(What is being asked)
Give back the data below exactly as it was given.

[[ The data open ]]

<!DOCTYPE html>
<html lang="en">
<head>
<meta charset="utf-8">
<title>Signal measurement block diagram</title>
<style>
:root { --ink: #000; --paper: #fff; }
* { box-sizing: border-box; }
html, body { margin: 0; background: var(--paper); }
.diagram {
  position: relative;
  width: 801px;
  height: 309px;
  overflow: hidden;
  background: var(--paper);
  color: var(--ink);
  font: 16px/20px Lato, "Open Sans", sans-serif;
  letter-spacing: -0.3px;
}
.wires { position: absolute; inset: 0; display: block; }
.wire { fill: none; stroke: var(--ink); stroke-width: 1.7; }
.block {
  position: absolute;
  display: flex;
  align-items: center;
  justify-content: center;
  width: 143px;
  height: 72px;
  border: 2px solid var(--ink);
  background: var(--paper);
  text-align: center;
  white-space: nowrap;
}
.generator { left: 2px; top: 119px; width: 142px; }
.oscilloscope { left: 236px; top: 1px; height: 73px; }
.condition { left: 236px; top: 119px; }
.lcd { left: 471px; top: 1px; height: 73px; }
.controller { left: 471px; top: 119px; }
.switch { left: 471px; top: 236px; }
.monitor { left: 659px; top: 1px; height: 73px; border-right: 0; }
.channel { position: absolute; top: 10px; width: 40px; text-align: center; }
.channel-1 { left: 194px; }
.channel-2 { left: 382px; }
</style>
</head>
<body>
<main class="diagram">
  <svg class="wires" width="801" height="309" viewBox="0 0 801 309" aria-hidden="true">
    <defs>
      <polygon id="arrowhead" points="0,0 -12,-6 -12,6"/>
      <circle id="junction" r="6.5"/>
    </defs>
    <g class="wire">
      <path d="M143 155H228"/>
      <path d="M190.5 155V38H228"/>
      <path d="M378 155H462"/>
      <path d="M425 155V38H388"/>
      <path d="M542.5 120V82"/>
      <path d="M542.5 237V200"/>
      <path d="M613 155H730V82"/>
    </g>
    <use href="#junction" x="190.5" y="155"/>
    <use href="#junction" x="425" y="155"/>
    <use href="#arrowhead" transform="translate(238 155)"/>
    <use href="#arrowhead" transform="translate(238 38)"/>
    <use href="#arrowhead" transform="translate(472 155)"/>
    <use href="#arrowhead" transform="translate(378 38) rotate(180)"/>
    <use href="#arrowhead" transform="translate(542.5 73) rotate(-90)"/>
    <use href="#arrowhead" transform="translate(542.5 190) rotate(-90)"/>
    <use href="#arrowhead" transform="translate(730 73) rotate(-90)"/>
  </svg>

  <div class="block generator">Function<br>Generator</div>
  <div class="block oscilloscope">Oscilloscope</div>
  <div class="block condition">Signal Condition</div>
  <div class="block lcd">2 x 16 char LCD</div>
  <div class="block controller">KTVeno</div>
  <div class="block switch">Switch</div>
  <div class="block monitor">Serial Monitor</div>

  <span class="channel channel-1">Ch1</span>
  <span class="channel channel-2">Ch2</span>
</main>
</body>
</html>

[[ The data closed ]]

(Answer to this exercise)
<!DOCTYPE html>
<html lang="en">
<head>
<meta charset="utf-8">
<title>Signal measurement block diagram</title>
<style>
:root { --ink: #000; --paper: #fff; }
* { box-sizing: border-box; }
html, body { margin: 0; background: var(--paper); }
.diagram {
  position: relative;
  width: 801px;
  height: 309px;
  overflow: hidden;
  background: var(--paper);
  color: var(--ink);
  font: 16px/20px Lato, "Open Sans", sans-serif;
  letter-spacing: -0.3px;
}
.wires { position: absolute; inset: 0; display: block; }
.wire { fill: none; stroke: var(--ink); stroke-width: 1.7; }
.block {
  position: absolute;
  display: flex;
  align-items: center;
  justify-content: center;
  width: 143px;
  height: 72px;
  border: 2px solid var(--ink);
  background: var(--paper);
  text-align: center;
  white-space: nowrap;
}
.generator { left: 2px; top: 119px; width: 142px; }
.oscilloscope { left: 236px; top: 1px; height: 73px; }
.condition { left: 236px; top: 119px; }
.lcd { left: 471px; top: 1px; height: 73px; }
.controller { left: 471px; top: 119px; }
.switch { left: 471px; top: 236px; }
.monitor { left: 659px; top: 1px; height: 73px; border-right: 0; }
.channel { position: absolute; top: 10px; width: 40px; text-align: center; }
.channel-1 { left: 194px; }
.channel-2 { left: 382px; }
</style>
</head>
<body>
<main class="diagram">
  <svg class="wires" width="801" height="309" viewBox="0 0 801 309" aria-hidden="true">
    <defs>
      <polygon id="arrowhead" points="0,0 -12,-6 -12,6"/>
      <circle id="junction" r="6.5"/>
    </defs>
    <g class="wire">
      <path d="M143 155H228"/>
      <path d="M190.5 155V38H228"/>
      <path d="M378 155H462"/>
      <path d="M425 155V38H388"/>
      <path d="M542.5 120V82"/>
      <path d="M542.5 237V200"/>
      <path d="M613 155H730V82"/>
    </g>
    <use href="#junction" x="190.5" y="155"/>
    <use href="#junction" x="425" y="155"/>
    <use href="#arrowhead" transform="translate(238 155)"/>
    <use href="#arrowhead" transform="translate(238 38)"/>
    <use href="#arrowhead" transform="translate(472 155)"/>
    <use href="#arrowhead" transform="translate(378 38) rotate(180)"/>
    <use href="#arrowhead" transform="translate(542.5 73) rotate(-90)"/>
    <use href="#arrowhead" transform="translate(542.5 190) rotate(-90)"/>
    <use href="#arrowhead" transform="translate(730 73) rotate(-90)"/>
  </svg>

  <div class="block generator">Function<br>Generator</div>
  <div class="block oscilloscope">Oscilloscope</div>
  <div class="block condition">Signal Condition</div>
  <div class="block lcd">2 x 16 char LCD</div>
  <div class="block controller">KTVeno</div>
  <div class="block switch">Switch</div>
  <div class="block monitor">Serial Monitor</div>

  <span class="channel channel-1">Ch1</span>
  <span class="channel channel-2">Ch2</span>
</main>
</body>
</html>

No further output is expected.